Imagine you’re a project manager. You talk to your technical lead and ask how far along the team is. “Oh, we’re about 90 percent done,” he says. If you’re like most project managers, your heart sinks. You’ve been here before. Ninety percent done means the other 90 percent is left to do.
We’ll look at one of the techniques Johanna identifies in her article – and as we talk about it, we’ll overlap several of her other suggestions.
Johanna offers several tips to address this issue – and one of them reminds me of my engineer’s solution – just take a step, and to heck with the halfway stuff. We sidestep the percent complete problem, by having people report a discrete status on a smaller amount of work. Then we roll those estimates up and describe “percent of the small tasks that are completed” instead of “percent of the nebulous task that has been completed.”
If people estimate tasks in large chunks (like weeks or months), then when you ask for updates, they can give you an arbitrary percentage complete. Johanna suggests having developers break up their larger tasks into daily tasks. In our experience, when building a detailed estimate from the bottom up, all of your tasks should be between 2 and 8 hours. If a task is shorter than 2 hours, you’re becoming inefficient – the time spent tracking the deliverable becomes too burdensome. And if the task is longer than 8 hours, then you really aren’t getting a way from the percent complete idea. This has been very effective for us in projects with both junior and senior people, and in projects with all sorts of deliverables.
Here’s the interesting part. Every contributor, working against a set of these 2 to 8 hour deliverables reports them as complete or incomplete – not with a percentage. Anything less than completely done is simply tracked as “not done.” Think of it as moving from an analog to a digital world. Instead of a week-long task like “Secure the website from hackers” you would create multiple tasks like “Whitelist all displays of user generated content” and “Implement SQL-Injection protection.” For a large site, you might have to break this down further, perhaps by areas of the site, etc.
Rolling these discrete estimates up gives you a top-level percentage complete. But by breaking it up into discrete deliverables that are independently complete or incomplete, you prevent the “almost there” problem. Eventually, there is only one step left – and you just take it.
Armed with this approach for task-tracking, you can become even more effective by using the burndown technique popularized in the scrum world for tracking projects. We’ve used this very effectively as a means to help new business analysts manage some large requirements deliverables on a high-profile project. The new analysts did not have experience in estimation of their tasks, and the project manager did not have confidence in, or visibility of their progress. By introducing burndown for managing requirements deliverables (use case and activity diagram development and validation), we simultaneously improved the ability of the team to communicate and estimate status.

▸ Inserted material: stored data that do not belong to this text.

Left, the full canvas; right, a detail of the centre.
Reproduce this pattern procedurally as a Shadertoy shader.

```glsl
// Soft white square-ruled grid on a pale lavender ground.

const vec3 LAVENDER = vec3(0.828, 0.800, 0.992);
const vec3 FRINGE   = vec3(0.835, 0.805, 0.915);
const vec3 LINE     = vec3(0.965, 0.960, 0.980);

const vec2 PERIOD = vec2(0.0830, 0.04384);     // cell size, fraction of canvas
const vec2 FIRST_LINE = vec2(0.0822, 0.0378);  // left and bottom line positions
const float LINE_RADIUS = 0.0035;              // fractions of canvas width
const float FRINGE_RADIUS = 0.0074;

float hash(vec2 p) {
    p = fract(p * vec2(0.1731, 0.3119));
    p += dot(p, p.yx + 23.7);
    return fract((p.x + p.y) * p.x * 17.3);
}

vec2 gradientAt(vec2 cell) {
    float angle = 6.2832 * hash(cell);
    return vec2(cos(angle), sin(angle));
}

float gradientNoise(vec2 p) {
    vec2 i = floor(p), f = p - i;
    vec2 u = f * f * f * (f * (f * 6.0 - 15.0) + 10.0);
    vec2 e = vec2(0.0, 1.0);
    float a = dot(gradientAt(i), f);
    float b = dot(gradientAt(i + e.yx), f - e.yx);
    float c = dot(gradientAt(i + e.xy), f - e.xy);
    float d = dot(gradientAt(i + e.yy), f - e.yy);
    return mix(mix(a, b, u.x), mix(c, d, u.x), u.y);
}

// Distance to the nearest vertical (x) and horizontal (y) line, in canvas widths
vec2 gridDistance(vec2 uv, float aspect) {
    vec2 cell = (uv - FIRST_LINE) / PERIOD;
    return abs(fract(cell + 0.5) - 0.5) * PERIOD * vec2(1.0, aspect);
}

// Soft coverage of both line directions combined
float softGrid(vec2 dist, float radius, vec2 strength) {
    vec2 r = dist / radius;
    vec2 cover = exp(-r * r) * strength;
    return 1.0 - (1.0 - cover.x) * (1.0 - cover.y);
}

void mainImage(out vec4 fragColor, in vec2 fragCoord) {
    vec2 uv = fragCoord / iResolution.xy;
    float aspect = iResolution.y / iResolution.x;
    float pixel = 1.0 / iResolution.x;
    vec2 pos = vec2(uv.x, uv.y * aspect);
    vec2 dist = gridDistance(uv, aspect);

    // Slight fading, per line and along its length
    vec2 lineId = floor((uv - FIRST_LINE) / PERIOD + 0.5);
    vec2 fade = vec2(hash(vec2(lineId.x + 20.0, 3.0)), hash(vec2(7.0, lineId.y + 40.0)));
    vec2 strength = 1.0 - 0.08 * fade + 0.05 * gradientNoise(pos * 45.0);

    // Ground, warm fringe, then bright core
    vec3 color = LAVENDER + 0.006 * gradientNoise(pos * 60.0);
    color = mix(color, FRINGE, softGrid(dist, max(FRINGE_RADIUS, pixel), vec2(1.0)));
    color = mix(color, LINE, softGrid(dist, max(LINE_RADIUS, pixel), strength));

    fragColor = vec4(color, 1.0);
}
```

Johanna also suggests using rolling wave planning to track these detailed level tasks. And this is important – the further you look into the future, the more changes there will be to the plan before you get to the future. And therefore the more likely that your planning work will be discarded, as you are asked to do something different. So only do the detailed planning one release out. Do higher level planning across all the releases. And then establish a process and expectations for how changes to the plan will be managed.
When people report the percentage complete of a single task, that estimate is suspect because of the hard-to-nail-down definition of almost done. When people report the completion of multiple tasks, we can then quantitatively add those up to provide a reliable percentage complete estimate of a set of tasks.
This approach provides for more reliable reporting, and a better feedback loop (helping the estimators get better at estimating). A side benefit is that the decomposition of large tasks forces or reinforces (depending on how you think about it) the act of decomposing larger tasks into smaller, actionable activities.